House concerts are a folk tradition that’s as old as “Oh! Susanna.” But nowadays they’re the stage for pop performers, too — everyone from Wilco’s revered Jeff Tweedy to Canada’s Be Good Tanyas to your neighbor’s aspiring singer/songwriter college student. Other arts — dance, theater and even visual arts — are being presented in Minnesota houses, apartments and back yards, as well.
These alternative gigs are less a response to tough economic times than a grass-roots strategy of reaching and building an audience. The Twin Cities blog Cake in 15 has been hosting 35-seat house concerts for indie-rock hipsters.
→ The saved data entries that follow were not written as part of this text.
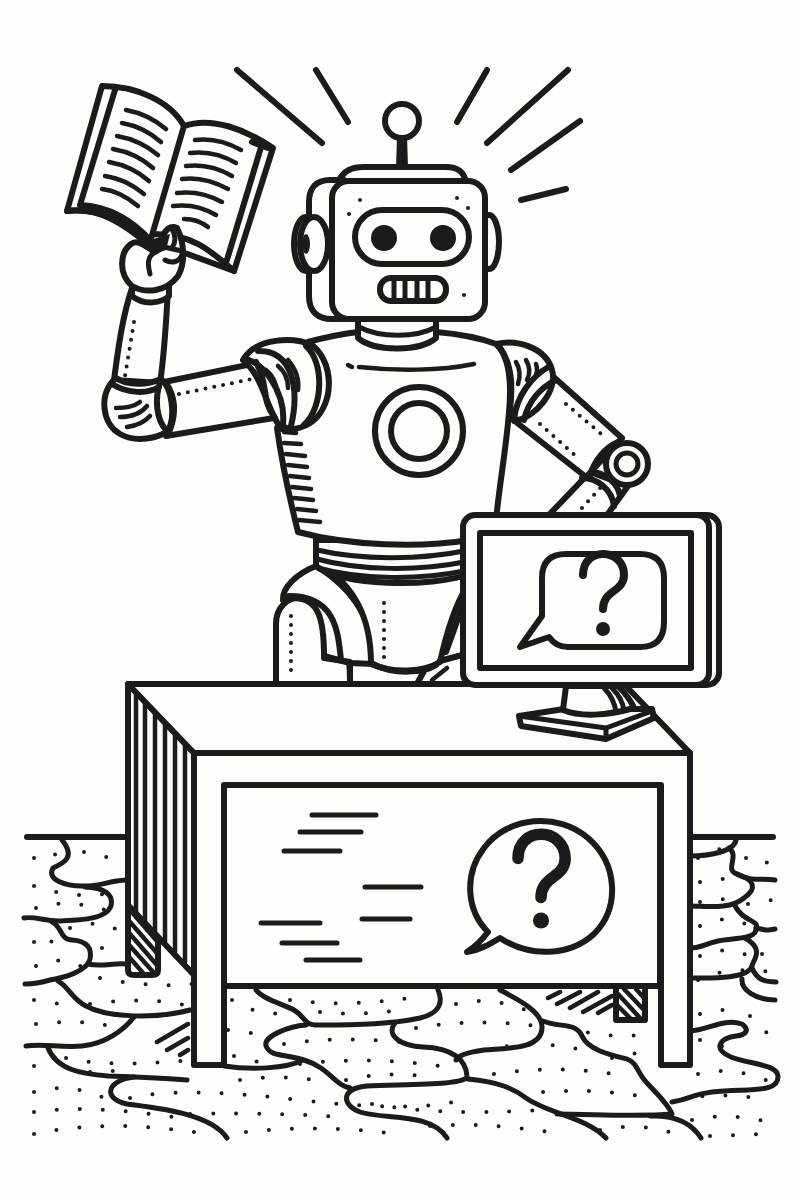
<!DOCTYPE html>
<html lang="en">
<head>
<meta charset="utf-8">
<title>Robot at the help desk</title>
<style>
:root { --paper: #fdfdfa; --ink: #1b1b1b; }
html, body { margin: 0; background: var(--paper); overflow: hidden; }
svg { display: block; width: 800px; height: 1200px; }
.art { fill: none; stroke: var(--ink); stroke-width: 6; stroke-linecap: round; stroke-linejoin: round; }
.solid { fill: var(--paper); }
.ink { fill: var(--ink); stroke: none; }
.thin { stroke-width: 4.5; }
.mid { stroke-width: 5; }
.rivets { stroke-width: 4; stroke-dasharray: 0 9; }
.grit { stroke-width: 4; stroke-dasharray: 0 23; }
</style>
</head>
<body>
<svg viewBox="0 0 800 1200" role="img" aria-label="Line drawing of a robot holding up a book behind a help desk">
<defs>
  <g id="question">
    <path d="M-20 -17C-20 -46 21 -44 21 -17C21 0 0 -2 0 17"/>
    <circle class="ink" cx="0" cy="37" r="7"/>
  </g>
</defs>
<rect width="800" height="1200" fill="var(--paper)"/>
<g class="art">

<g id="ground">
  <g class="grit">
    <path d="M34 858Q44 848 58 856M84 852Q104 862 124 852"/>
    <path d="M34 886Q80 902 124 890M36 908Q72 896 122 916"/>
    <path d="M34 942Q44 926 54 946M70 928Q96 918 122 932"/>
    <path d="M36 966Q60 954 84 968M102 948L122 950"/>
    <path d="M34 1000Q60 1006 80 1002M100 978Q150 988 192 984"/>
    <path d="M36 1024Q90 1018 124 1030M90 1004Q150 996 188 1006"/>
    <path d="M66 1058Q110 1068 190 1060M34 1066L48 1076"/>
    <path d="M34 1092Q70 1082 104 1098M90 1072Q110 1066 122 1076"/>
    <path d="M34 1112Q90 1104 180 1118M34 1134Q110 1118 206 1134"/>
    <path d="M130 1098Q180 1086 300 1100T470 1098"/>
    <path d="M190 1114Q280 1112 350 1118M246 1132Q320 1124 396 1134"/>
    <path d="M232 1000Q250 1014 290 1014M228 1030Q250 1036 266 1030"/>
    <path d="M234 1056Q256 1062 272 1064M240 1080Q280 1074 330 1082"/>
    <path d="M290 1000Q350 1008 424 996M320 1012Q360 1016 400 1010"/>
    <path d="M284 1044Q340 1036 400 1042M300 1064Q370 1056 440 1066"/>
    <path d="M346 1080Q390 1070 436 1078M372 1104Q440 1116 540 1110"/>
    <path d="M430 1126Q480 1122 550 1132M456 1004Q490 996 526 1010"/>
    <path d="M416 1028Q470 1018 538 1026M484 1050Q540 1038 590 1052"/>
    <path d="M494 1074Q560 1064 626 1076M520 1094Q590 1086 650 1098"/>
    <path d="M566 1026Q600 1040 652 1034M612 1058L652 1050"/>
    <path d="M600 1130Q640 1122 676 1134M680 1100Q710 1092 756 1098"/>
    <path d="M692 1120Q730 1112 768 1122M710 1136L764 1134"/>
    <path d="M698 858Q714 850 730 846M746 858Q758 852 770 866"/>
    <path d="M700 882Q724 874 740 886M700 902Q720 896 734 902"/>
    <path d="M700 926Q720 914 746 924M748 904L772 900"/>
    <path d="M700 956Q724 944 754 958M698 980Q726 966 772 972"/>
    <path d="M700 1014Q720 1006 742 1014M762 954L770 942"/>
    <path d="M700 1040Q716 1048 724 1046M698 1074Q730 1066 766 1080M750 1016L770 1036"/>
  </g>
  <path d="M27 837H130M688 837H773"/>
  <g class="mid">
    <path d="M62 840C76 857 64 863 53 868C46 880 66 886 82 886C99 887 107 881 126 880"/>
    <path d="M85 887C104 888 114 894 111 906C106 920 78 920 58 921C44 921 34 916 24 918"/>
    <path d="M52 922C62 926 60 940 72 940C88 941 92 949 90 959C87 972 62 978 50 980C40 983 34 984 25 984"/>
    <path d="M88 964C102 967 112 963 126 964"/>
    <path d="M58 981C68 986 72 999 86 1006C108 1018 156 1019 190 1010"/>
    <path d="M134 1017C124 1030 105 1044 82 1046C60 1048 43 1043 26 1046"/>
    <path d="M48 1048C57 1070 82 1074 108 1076C138 1077 160 1078 187 1080"/>
    <path d="M134 1077C108 1080 101 1098 127 1104C156 1108 210 1113 227 1138"/>
    <path d="M256 990C264 1000 283 1004 294 1010C307 1018 302 1025 319 1025C360 1025 392 1024 420 1018C441 1013 443 1001 438 990"/>
    <path d="M306 1025C290 1026 263 1036 266 1046C270 1057 286 1054 304 1060C330 1068 334 1085 350 1088"/>
    <path d="M224 1066C250 1070 286 1069 303 1060"/>
    <path d="M395 1023C385 1036 402 1046 423 1047C453 1048 466 1060 467 1076C468 1086 400 1084 367 1086C342 1088 340 1104 360 1112C384 1120 431 1112 447 1138"/>
    <path d="M500 990C519 1000 543 1012 542 1028C541 1050 506 1048 484 1050C470 1052 458 1055 456 1060"/>
    <path d="M468 1079C500 1082 514 1089 526 1098C549 1114 586 1117 606 1138"/>
    <path d="M543 1021C560 1028 576 1022 582 1036C588 1050 611 1055 627 1059C638 1063 637 1073 647 1083C657 1094 668 1104 672 1114C637 1117 592 1114 557 1114"/>
    <path d="M672 1102C694 1098 686 1096 712 1092C748 1088 779 1094 778 1076C777 1064 748 1064 731 1057C712 1049 720 1038 736 1036C746 1035 750 1030 742 1024C724 1018 708 1030 690 1031"/>
    <path d="M650 1116C674 1115 691 1122 701 1138"/>
    <path d="M736 840C734 852 708 856 690 856M729 848C740 856 724 870 737 874C754 880 758 888 744 898C730 910 706 906 690 906"/>
    <path d="M737 874C750 882 762 878 775 880M734 904C742 922 760 920 756 928C768 930 764 931 775 929"/>
    <path d="M756 928C758 940 730 938 718 941C704 944 702 948 690 948M745 938C766 950 752 961 752 966C748 980 706 978 690 978"/>
    <path d="M752 968C757 980 765 982 776 982M742 979C741 990 756 1000 775 1000"/>
  </g>
  <path class="thin" d="M157 1042L188 1024M167 1050L188 1038M180 1055L188 1050M548 998L560 992M557 1004L580 992M570 1008L598 992M583 1012L612 996M598 1013L612 1005"/>
</g>

<g id="alert-rays">
  <path d="M237 70L322 143M316 70L348 122M487 70L457 122M568 70L487 143M580 121L511 170M566 189L521 200"/>
</g>

<g id="robot">
  <g id="hips">
    <path class="solid" d="M276 684V624C276 590 322 586 338 624C346 640 350 650 350 684Z"/>
    <path class="solid" d="M316 566C296 574 282 588 283 600C322 590 324 626 324 656L350 663L374 664C374 630 362 594 316 566Z"/>
    <path d="M289 596C336 596 338 632 341 660M324 658L350 662V683"/>
    <path class="solid" d="M322 566C352 584 371 616 371 664C394 674 424 672 440 662C448 626 456 604 466 588V570Z"/>
    <path d="M440 661L462 655M446 652L464 602M424 671L418 682M373 664C394 675 424 673 436 665"/>
    <path class="thin" d="M447 668L432 680"/>
    <path class="rivets" d="M291 616V676M384 603V658" stroke-dasharray="0 13"/>
  </g>
  <g id="waist">
    <path class="solid" d="M316 540V566C340 586 430 588 470 574V540Z"/>
    <path class="mid" d="M317 550C360 560 420 560 464 551M317 559C360 571 420 571 464 562M318 568C360 580 420 580 464 571"/>
  </g>
  <g id="raised-arm">
    <path class="solid" d="M164 382L262 362L274 418L166 436Z"/>
    <path class="rivets" d="M179 394L252 379"/>
    <path class="solid" d="M132 288C122 318 118 350 114 380L160 383C165 350 166 320 168 290Z"/>
    <path class="rivets" d="M134 322L125 376"/>
    <path class="solid" d="M116 378C98 394 102 424 120 434C136 443 158 438 168 431C176 416 172 388 161 379C148 385 128 386 116 378Z"/>
    <path d="M161 380C154 398 156 420 167 431M166 383C176 398 176 414 170 430M112 384C128 394 148 394 159 387"/>
    <path class="thin" d="M116 408Q132 408 140 402M120 417Q138 417 147 406M127 427Q142 425 150 416"/>
    <path class="solid" d="M243 360C256 337 294 337 312 345C334 358 337 412 309 424C298 431 286 430 278 424C264 400 262 376 243 360Z"/>
    <path d="M244 359C262 360 286 392 283 424M256 362C270 388 260 398 275 418M258 351C292 350 300 388 291 426M306 346C324 362 324 406 304 425"/>
    <path class="thin" d="M278 366Q288 374 288 388M288 360Q300 374 298 390M266 370Q276 378 277 392"/>
  </g>
  <g id="hip-arm">
    <path class="solid" d="M546 518L590 472L628 486L602 522Z"/>
    <path class="rivets" d="M582 508L602 486"/>
    <path d="M582 478C598 478 612 490 614 506M590 472C606 472 618 484 620 496"/>
    <path class="solid" d="M548 372L622 438L586 477L516 422Z"/>
    <path class="rivets" d="M566 404L606 438M540 424L578 458"/>
    <path d="M590 476C594 460 606 447 618 442"/>
    <circle class="solid" cx="627" cy="464" r="21"/>
    <circle class="mid" cx="627" cy="464" r="11"/>
    <path class="solid" d="M496 344C518 339 546 348 552 370C558 390 536 418 514 421L506 400Z"/>
    <path d="M550 366C532 376 516 396 514 420M556 380C540 388 528 402 524 420M499 346C514 366 512 392 510 410"/>
    <path class="thin" d="M516 362Q522 372 518 384M526 360Q532 370 527 380M536 364Q538 370 536 375"/>
  </g>
  <g id="torso">
    <path class="solid" d="M308 342C326 337 342 334 358 332H436C460 334 480 338 496 344C509 356 512 380 509 412C506 450 500 480 496 520L470 540C420 548 350 546 298 532C290 500 282 464 277 428C290 432 304 428 313 421C334 404 336 360 308 342Z"/>
    <path class="thin" d="M348 365L352 367M359 367C396 371 440 371 474 364"/>
    <circle class="solid" cx="419" cy="431" r="44"/>
    <circle cx="419" cy="431" r="28"/>
    <path class="thin" d="M284 432L296 433M284 443L301 444M286 454L305 456M288 465L307 467M290 476L309 478M292 487L311 489M294 498L313 500M297 509L316 511M299 520L320 522"/>
  </g>
  <g id="neck">
    <path class="solid" d="M358 318V338C374 352 420 352 436 338V318Z"/>
    <path class="mid" d="M359 327C380 338 416 338 436 327"/>
  </g>
  <g id="head">
    <path class="ink" d="M397 136H407L408 168H396Z"/>
    <circle class="solid" cx="402" cy="121" r="17"/>
    <path class="solid" d="M338 182C344 170 352 167 364 167H446C458 167 464 172 466 182Z"/>
    <path class="solid" d="M344 180H330C316 180 309 188 309 202V296C309 312 318 319 332 319H348Z"/>
    <ellipse class="solid" cx="489" cy="242" rx="10" ry="27"/>
    <rect class="solid" x="332" y="181" width="153" height="138" rx="17"/>
    <ellipse class="solid" cx="306" cy="244" rx="12" ry="27"/>
    <ellipse class="solid" cx="314" cy="244" rx="14" ry="27"/>
    <ellipse cx="306" cy="244" rx="4" ry="10" class="ink"/>
    <rect x="355" y="210" width="114" height="54" rx="27"/>
    <circle class="ink" cx="384" cy="238" r="13"/>
    <circle class="ink" cx="443" cy="238" r="13"/>
    <rect x="380" y="278" width="66" height="23" rx="11"/>
    <path class="mid" d="M394 280V299M405 280V299M417 280V299M428 280V299"/>
    <g class="ink"><circle cx="349" cy="214" r="2"/><circle cx="360" cy="200" r="2"/><circle cx="457" cy="198" r="2"/><circle cx="468" cy="208" r="2"/><circle cx="464" cy="295" r="2"/></g>
  </g>
  <g id="book">
    <path class="solid" d="M102 86C136 86 170 101 184 126C212 116 246 130 273 148L234 271L182 252L150 246C126 225 98 206 67 211Z"/>
    <path d="M184 126L150 242M115 90L80 205M67 211C100 208 136 224 150 246M80 205C110 206 134 222 150 240M262 144L226 263M154 234C190 234 208 248 234 271M252 142L268 148"/>
    <g id="left-page-lines" class="thin">
      <path d="M126 110Q148 114 166 129M122 123Q144 127 161 142M117 136Q140 140 158 155M113 149Q136 153 153 168M109 162Q132 166 149 181M105 176Q126 179 144 194M102 189Q120 191 138 206"/>
    </g>
    <g id="right-page-lines" class="thin">
      <path d="M195 140Q218 137 241 150M190 153Q214 150 236 163M186 166Q210 163 232 176M182 179Q204 176 228 189M177 193Q200 190 222 202M173 206Q196 203 216 215M184 219Q198 219 208 227"/>
    </g>
  </g>
  <g id="hand">
    <path class="solid" d="M132 286V296C144 306 162 303 169 296V284Z"/>
    <path class="solid" d="M132 286C118 274 120 252 131 244C140 238 148 250 156 251L164 247C160 234 168 224 177 228C184 242 186 262 178 276C166 292 146 294 132 286Z"/>
    <path class="ink" d="M134 241L150 240L170 234L166 250L152 254Z"/>
    <path class="mid" d="M164 247L182 251M156 252C146 256 148 266 150 274M182 254C180 262 172 264 165 260M172 229C176 236 176 242 172 248"/>
  </g>
</g>

<g id="desk">
  <path class="solid" d="M128 900V970Q128 975 134 975H152Q158 975 158 970V930Z"/>
  <path class="thin" d="M130 910L156 940M130 922L156 952M130 934L156 964M130 946L154 973M130 958L143 973"/>
  <path class="solid" d="M616 986V1020H645V986Z"/>
  <path class="thin" d="M618 994L640 1018M618 1006L630 1018M624 989L644 1010M636 989L644 998"/>
  <path class="solid" d="M128 684L194 753V975L128 905Z"/>
  <path class="thin" d="M136 695V912M145 704V922M155 714V932M165 724V942M175 734V952M185 744V962"/>
  <path class="solid" d="M128 684H624L690 753H194Z"/>
  <rect class="solid" x="224" y="785" width="436" height="201"/>
  <path class="solid" d="M194 753H690V1065H661V785H224V1065H194Z"/>
  <path class="mid" d="M312 815H376M300 832H361M284 851H340M365 887H421M362 919H410M261 923H320M282 943H337M306 960H360"/>
  <g id="desk-sign">
    <path class="solid" d="M488 932C466 910 464 874 484 848C508 816 558 812 588 838C618 864 620 908 594 934C570 956 530 958 500 938C490 944 480 950 467 952C476 946 482 940 488 932Z"/>
    <use href="#question" transform="translate(541 878) scale(1.15)" stroke-width="10"/>
  </g>
</g>

<g id="monitor">
  <path class="solid" d="M519 716L564 709H652L654 718L606 739L521 726Z"/>
  <path class="mid" d="M519 716L606 728L652 711M606 728V738"/>
  <path class="solid" d="M566 686L563 710C580 717 606 716 634 708C630 698 622 690 618 686Z"/>
  <path class="mid" d="M604 688Q614 698 616 712M612 688Q622 698 624 710"/>
  <rect class="solid" x="480" y="515" width="239" height="170" rx="12"/>
  <rect class="solid" x="463" y="515" width="246" height="170" rx="12"/>
  <rect x="480" y="533" width="211" height="135"/>
  <path d="M566 554H640Q664 554 664 578V622Q664 647 640 647H568Q556 647 549 637L520 647L542 616V578Q542 554 566 554Z"/>
  <use href="#question" x="603" y="592" stroke-width="8"/>
</g>

</g>
</svg>
</body>
</html>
And living-room performances have become special-occasion events for baby boomers who don’t see much live music beyond arena concerts by old heroes like Elton John or James Taylor.
“There is a network of 300 to 400 people [around the country] who host events on a monthly basis; they’re amateur promoters,” says DiNizio, who will do 70 to 80 living-room gigs this year. “These house concerts are not for every artist. Not all of them have the right temperament.”